Your instructions » Those lines of the records that contain "blush" are to be located and copied.

[[ Records to process, beginning ]]

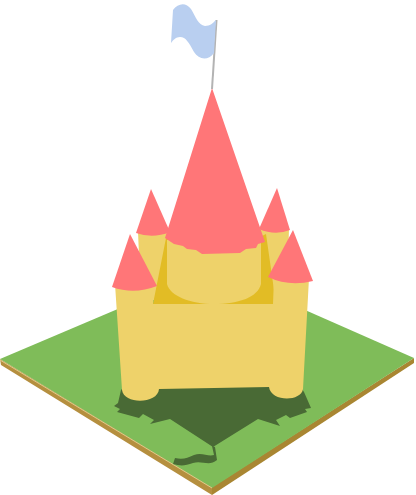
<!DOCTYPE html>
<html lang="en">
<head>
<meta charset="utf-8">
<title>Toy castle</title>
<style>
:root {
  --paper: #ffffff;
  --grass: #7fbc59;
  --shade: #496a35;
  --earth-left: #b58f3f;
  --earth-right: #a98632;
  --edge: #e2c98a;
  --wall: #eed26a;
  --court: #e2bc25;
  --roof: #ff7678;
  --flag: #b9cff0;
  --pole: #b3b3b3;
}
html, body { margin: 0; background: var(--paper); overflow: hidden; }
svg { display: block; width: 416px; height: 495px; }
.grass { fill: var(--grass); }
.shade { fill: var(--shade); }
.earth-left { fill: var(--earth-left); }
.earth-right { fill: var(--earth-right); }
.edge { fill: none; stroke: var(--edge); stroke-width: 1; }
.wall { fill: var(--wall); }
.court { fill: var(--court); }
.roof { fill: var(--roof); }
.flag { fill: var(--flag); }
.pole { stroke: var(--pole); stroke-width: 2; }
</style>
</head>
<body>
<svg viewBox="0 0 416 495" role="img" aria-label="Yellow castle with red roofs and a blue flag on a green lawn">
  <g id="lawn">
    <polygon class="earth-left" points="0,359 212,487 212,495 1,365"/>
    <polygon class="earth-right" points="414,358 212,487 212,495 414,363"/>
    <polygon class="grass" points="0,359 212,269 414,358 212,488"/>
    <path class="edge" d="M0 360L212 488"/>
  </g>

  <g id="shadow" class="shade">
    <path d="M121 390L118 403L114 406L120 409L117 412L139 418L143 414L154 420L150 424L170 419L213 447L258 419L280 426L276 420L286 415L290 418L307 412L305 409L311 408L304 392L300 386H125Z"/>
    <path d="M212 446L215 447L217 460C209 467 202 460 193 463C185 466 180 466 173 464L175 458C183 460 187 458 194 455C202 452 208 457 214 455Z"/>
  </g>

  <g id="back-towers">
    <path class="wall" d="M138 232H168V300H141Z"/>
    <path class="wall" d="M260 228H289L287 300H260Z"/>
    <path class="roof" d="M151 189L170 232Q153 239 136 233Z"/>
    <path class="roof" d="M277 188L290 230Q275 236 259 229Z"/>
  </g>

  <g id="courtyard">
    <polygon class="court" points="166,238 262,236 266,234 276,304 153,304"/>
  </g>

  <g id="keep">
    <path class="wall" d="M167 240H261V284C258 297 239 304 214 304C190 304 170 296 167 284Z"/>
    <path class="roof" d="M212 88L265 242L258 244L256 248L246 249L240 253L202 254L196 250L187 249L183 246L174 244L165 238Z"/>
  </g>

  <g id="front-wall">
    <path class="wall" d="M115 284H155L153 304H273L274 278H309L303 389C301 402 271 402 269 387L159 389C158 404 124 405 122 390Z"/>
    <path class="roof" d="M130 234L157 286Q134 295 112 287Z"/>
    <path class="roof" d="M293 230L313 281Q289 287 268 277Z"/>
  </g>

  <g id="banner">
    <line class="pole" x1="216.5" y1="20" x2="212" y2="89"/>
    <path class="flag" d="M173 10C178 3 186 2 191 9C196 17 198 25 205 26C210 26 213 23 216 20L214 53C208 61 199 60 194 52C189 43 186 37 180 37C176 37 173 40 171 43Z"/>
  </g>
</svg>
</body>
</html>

[[ Records to process, end ]]
[[ Records to process, beginning ]]

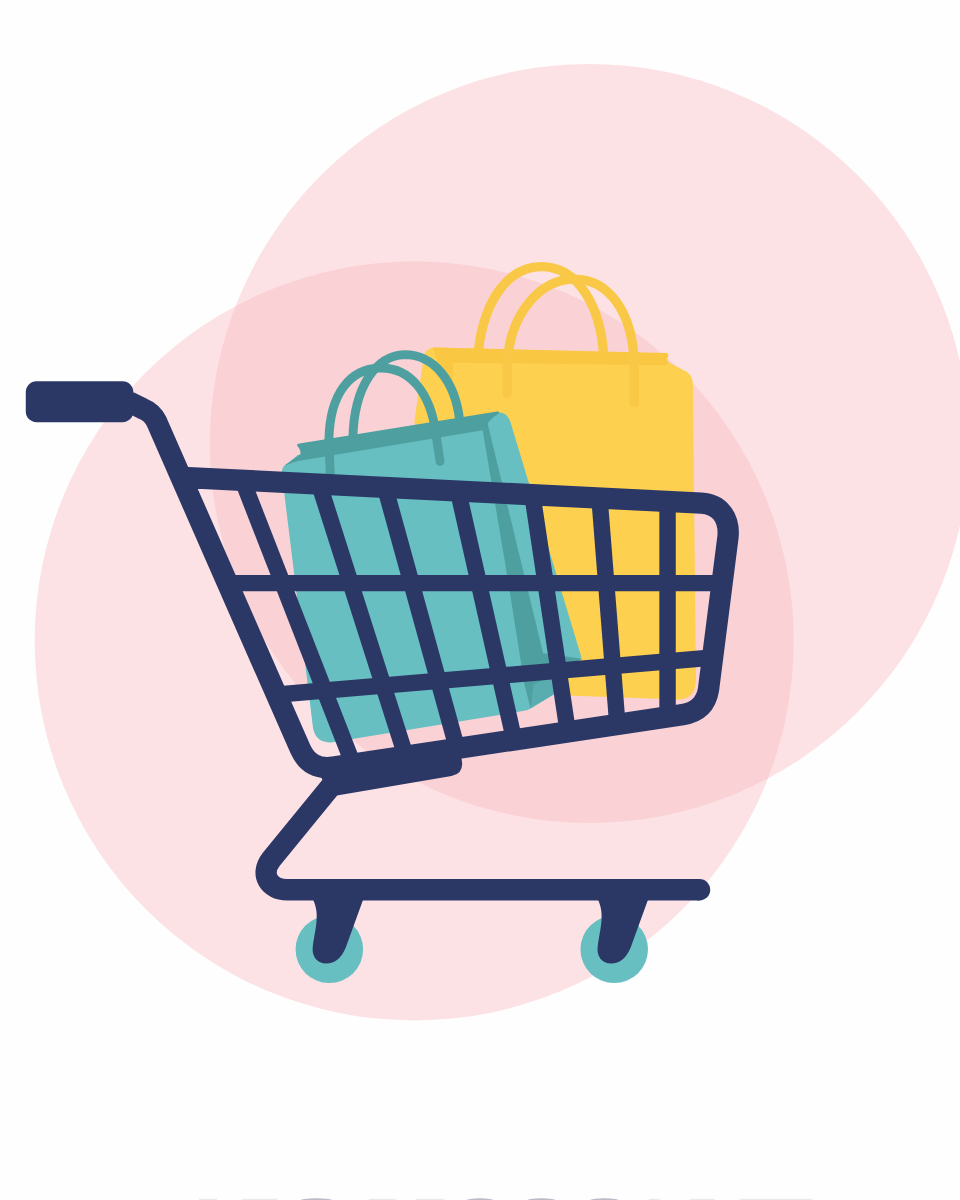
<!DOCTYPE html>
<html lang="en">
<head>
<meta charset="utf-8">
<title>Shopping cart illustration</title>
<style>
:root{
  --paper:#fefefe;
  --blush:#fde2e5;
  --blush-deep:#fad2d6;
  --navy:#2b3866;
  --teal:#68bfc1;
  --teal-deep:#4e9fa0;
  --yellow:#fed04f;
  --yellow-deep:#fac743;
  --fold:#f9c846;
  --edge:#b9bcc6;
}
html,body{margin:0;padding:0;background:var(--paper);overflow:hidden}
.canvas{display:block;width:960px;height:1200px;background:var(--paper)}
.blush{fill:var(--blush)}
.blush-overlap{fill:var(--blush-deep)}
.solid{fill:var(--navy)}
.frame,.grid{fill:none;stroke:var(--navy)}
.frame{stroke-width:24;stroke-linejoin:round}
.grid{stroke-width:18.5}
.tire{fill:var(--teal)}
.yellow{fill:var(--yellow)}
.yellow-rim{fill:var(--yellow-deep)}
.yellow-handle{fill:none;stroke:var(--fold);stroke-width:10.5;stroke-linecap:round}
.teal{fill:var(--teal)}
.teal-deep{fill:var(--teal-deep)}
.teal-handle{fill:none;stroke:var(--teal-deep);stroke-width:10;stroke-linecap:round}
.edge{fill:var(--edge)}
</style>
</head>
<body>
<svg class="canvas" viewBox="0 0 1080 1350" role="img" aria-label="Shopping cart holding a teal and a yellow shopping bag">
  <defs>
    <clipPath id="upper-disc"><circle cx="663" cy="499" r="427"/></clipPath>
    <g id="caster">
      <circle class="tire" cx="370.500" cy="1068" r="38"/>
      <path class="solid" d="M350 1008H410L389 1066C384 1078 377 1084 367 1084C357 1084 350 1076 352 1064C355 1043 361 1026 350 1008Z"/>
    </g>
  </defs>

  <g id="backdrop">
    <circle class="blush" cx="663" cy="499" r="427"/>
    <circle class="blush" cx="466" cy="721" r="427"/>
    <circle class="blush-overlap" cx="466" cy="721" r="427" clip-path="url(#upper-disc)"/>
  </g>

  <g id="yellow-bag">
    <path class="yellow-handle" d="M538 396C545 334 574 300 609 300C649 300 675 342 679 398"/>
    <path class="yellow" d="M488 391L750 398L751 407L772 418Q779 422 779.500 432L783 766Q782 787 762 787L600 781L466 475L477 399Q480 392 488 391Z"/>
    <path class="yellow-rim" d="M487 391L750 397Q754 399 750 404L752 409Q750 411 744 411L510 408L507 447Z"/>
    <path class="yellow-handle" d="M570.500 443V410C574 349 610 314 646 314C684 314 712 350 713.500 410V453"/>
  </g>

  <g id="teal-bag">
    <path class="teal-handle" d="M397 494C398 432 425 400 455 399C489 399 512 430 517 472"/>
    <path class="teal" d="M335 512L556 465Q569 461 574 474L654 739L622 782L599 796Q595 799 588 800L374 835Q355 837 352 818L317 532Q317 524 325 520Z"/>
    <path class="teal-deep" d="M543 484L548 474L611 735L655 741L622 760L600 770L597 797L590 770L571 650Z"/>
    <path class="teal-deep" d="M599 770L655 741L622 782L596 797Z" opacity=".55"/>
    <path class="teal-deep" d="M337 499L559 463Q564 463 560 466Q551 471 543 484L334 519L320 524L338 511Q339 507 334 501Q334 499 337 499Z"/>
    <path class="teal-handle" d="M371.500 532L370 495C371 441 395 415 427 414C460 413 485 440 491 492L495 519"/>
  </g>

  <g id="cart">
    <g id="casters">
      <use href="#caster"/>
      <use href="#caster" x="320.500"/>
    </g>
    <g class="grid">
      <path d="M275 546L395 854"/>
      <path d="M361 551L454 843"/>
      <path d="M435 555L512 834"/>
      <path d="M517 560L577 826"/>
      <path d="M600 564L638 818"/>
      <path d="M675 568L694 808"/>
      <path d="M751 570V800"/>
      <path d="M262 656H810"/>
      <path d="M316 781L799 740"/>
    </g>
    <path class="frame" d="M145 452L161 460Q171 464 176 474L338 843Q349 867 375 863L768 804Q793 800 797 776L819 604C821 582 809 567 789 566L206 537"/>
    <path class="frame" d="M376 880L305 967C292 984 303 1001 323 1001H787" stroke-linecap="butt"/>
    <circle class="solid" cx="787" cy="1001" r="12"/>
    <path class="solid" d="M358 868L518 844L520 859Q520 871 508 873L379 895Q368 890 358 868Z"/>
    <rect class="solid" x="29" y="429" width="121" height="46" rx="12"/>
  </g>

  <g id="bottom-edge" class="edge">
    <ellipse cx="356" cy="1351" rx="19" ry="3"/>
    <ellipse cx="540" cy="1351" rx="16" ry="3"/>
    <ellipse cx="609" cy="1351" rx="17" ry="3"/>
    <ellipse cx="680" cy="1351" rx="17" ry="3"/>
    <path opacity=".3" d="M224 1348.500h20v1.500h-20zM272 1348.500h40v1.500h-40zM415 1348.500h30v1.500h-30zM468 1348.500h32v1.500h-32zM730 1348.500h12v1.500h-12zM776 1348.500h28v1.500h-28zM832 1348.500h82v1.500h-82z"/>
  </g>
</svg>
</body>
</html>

[[ Records to process, end ]]
[[ Records to process, beginning ]]

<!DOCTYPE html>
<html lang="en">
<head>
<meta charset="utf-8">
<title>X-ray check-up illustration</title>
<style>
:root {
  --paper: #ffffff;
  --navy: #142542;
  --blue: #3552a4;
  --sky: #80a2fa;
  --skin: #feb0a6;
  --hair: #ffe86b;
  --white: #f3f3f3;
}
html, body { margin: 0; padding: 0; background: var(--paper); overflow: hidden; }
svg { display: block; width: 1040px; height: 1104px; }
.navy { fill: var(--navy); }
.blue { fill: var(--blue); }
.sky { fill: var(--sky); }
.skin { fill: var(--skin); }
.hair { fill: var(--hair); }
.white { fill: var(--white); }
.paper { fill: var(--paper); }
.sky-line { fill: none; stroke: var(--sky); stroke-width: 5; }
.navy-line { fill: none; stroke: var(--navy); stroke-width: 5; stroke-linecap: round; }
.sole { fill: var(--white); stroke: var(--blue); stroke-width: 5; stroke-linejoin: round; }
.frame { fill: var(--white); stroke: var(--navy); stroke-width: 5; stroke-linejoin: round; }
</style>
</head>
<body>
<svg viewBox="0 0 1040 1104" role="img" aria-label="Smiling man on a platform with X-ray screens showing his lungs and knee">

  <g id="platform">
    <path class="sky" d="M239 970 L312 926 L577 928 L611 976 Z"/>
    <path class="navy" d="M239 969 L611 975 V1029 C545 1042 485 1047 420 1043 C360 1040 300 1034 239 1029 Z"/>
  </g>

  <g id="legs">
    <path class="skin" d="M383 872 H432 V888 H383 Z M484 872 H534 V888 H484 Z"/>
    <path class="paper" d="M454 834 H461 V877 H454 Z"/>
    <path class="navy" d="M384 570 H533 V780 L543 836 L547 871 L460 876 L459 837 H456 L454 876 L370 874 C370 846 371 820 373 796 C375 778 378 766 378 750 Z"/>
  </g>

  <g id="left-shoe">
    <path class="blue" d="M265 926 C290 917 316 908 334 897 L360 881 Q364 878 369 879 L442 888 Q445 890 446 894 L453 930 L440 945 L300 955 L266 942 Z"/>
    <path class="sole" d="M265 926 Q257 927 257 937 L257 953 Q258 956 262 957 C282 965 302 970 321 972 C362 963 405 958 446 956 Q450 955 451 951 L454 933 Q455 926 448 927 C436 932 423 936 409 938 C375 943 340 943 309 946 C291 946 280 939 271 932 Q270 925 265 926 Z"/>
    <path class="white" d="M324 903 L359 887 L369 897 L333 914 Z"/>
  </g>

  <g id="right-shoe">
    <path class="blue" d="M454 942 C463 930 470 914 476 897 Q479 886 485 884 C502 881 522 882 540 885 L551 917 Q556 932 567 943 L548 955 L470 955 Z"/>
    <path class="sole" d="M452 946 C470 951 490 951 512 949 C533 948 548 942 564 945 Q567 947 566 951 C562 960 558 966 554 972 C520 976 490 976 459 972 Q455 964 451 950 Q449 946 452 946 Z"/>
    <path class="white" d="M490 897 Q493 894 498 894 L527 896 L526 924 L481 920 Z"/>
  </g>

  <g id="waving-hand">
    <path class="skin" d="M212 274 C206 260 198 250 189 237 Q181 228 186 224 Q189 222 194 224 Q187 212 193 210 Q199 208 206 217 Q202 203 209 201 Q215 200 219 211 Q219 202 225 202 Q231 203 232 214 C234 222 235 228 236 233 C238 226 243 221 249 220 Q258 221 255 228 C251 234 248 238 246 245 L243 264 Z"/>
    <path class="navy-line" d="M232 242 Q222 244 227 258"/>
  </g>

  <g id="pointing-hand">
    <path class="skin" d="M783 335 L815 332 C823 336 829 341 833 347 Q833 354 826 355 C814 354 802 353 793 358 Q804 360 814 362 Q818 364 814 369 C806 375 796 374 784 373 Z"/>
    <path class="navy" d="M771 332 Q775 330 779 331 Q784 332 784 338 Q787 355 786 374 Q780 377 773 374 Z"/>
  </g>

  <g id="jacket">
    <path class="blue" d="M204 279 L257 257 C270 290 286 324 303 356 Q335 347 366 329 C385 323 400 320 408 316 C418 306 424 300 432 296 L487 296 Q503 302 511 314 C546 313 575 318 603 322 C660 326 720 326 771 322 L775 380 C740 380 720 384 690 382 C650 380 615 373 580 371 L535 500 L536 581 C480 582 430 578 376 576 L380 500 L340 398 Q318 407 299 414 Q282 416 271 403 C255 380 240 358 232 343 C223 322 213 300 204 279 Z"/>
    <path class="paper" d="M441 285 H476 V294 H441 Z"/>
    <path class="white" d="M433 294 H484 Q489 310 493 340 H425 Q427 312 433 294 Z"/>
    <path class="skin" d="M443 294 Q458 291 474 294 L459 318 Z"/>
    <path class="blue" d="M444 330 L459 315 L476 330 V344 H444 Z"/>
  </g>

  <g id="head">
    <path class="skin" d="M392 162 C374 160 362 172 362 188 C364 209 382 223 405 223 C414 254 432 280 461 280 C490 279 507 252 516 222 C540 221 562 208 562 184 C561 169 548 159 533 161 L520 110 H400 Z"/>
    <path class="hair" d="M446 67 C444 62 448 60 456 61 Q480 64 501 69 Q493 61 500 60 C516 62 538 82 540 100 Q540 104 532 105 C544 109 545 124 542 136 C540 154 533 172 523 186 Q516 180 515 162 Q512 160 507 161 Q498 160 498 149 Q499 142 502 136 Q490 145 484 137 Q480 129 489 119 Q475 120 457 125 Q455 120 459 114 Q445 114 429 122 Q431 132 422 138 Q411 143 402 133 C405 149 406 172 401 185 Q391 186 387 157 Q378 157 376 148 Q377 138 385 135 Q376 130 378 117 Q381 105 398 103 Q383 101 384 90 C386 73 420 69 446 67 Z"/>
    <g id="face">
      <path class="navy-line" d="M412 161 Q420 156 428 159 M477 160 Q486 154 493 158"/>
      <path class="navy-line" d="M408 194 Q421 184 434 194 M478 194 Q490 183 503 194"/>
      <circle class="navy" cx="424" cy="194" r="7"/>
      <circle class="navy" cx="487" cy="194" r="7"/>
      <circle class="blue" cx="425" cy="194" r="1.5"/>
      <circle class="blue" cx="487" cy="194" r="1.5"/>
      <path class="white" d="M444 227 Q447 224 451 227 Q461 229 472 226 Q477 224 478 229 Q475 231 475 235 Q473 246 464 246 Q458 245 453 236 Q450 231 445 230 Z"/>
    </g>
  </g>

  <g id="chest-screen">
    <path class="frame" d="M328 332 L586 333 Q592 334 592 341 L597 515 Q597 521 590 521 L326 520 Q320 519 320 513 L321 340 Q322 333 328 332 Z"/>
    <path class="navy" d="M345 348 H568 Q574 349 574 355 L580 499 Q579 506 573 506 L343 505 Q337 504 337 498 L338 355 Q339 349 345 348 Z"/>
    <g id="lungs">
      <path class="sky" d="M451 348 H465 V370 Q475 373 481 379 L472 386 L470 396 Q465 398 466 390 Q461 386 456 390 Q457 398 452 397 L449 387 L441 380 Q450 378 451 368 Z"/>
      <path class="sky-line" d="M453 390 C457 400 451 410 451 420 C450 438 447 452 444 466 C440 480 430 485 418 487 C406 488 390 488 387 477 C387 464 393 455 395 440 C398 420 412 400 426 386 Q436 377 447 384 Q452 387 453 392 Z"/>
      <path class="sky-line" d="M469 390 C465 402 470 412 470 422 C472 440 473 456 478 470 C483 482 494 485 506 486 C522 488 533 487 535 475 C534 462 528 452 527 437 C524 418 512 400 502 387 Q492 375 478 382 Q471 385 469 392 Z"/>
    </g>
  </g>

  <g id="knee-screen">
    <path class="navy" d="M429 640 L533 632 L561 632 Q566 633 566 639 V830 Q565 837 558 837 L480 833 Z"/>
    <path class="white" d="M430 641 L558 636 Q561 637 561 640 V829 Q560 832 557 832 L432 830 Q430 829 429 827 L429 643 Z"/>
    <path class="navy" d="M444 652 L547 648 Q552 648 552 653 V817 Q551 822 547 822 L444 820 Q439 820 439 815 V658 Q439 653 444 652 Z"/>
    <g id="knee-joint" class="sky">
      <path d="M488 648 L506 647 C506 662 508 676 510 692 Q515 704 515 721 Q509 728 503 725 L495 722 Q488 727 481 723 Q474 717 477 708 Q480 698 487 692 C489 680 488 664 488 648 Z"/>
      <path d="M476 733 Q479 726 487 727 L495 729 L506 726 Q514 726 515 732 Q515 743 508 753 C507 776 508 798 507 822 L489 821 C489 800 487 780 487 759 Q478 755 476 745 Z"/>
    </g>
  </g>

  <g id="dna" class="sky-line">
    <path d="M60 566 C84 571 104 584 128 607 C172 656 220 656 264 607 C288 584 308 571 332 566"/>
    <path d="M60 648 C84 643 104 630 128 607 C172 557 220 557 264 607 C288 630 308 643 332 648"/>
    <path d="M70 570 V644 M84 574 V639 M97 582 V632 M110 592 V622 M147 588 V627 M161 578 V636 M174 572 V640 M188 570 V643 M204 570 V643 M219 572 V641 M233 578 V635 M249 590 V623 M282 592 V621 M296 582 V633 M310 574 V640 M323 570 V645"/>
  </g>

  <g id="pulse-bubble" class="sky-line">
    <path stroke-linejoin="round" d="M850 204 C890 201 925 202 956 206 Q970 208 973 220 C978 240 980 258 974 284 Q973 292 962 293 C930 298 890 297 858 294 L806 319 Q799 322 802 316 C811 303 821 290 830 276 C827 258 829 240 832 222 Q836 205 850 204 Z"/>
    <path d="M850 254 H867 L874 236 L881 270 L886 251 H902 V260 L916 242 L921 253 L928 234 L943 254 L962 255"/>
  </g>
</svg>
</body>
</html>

[[ Records to process, end ]]

Answer to this task »
  --blush:#fde2e5;
  --blush-deep:#fad2d6;
.blush{fill:var(--blush)}
.blush-overlap{fill:var(--blush-deep)}
    <circle class="blush" cx="663" cy="499" r="427"/>
    <circle class="blush" cx="466" cy="721" r="427"/>
    <circle class="blush-overlap" cx="466" cy="721" r="427" clip-path="url(#upper-disc)"/>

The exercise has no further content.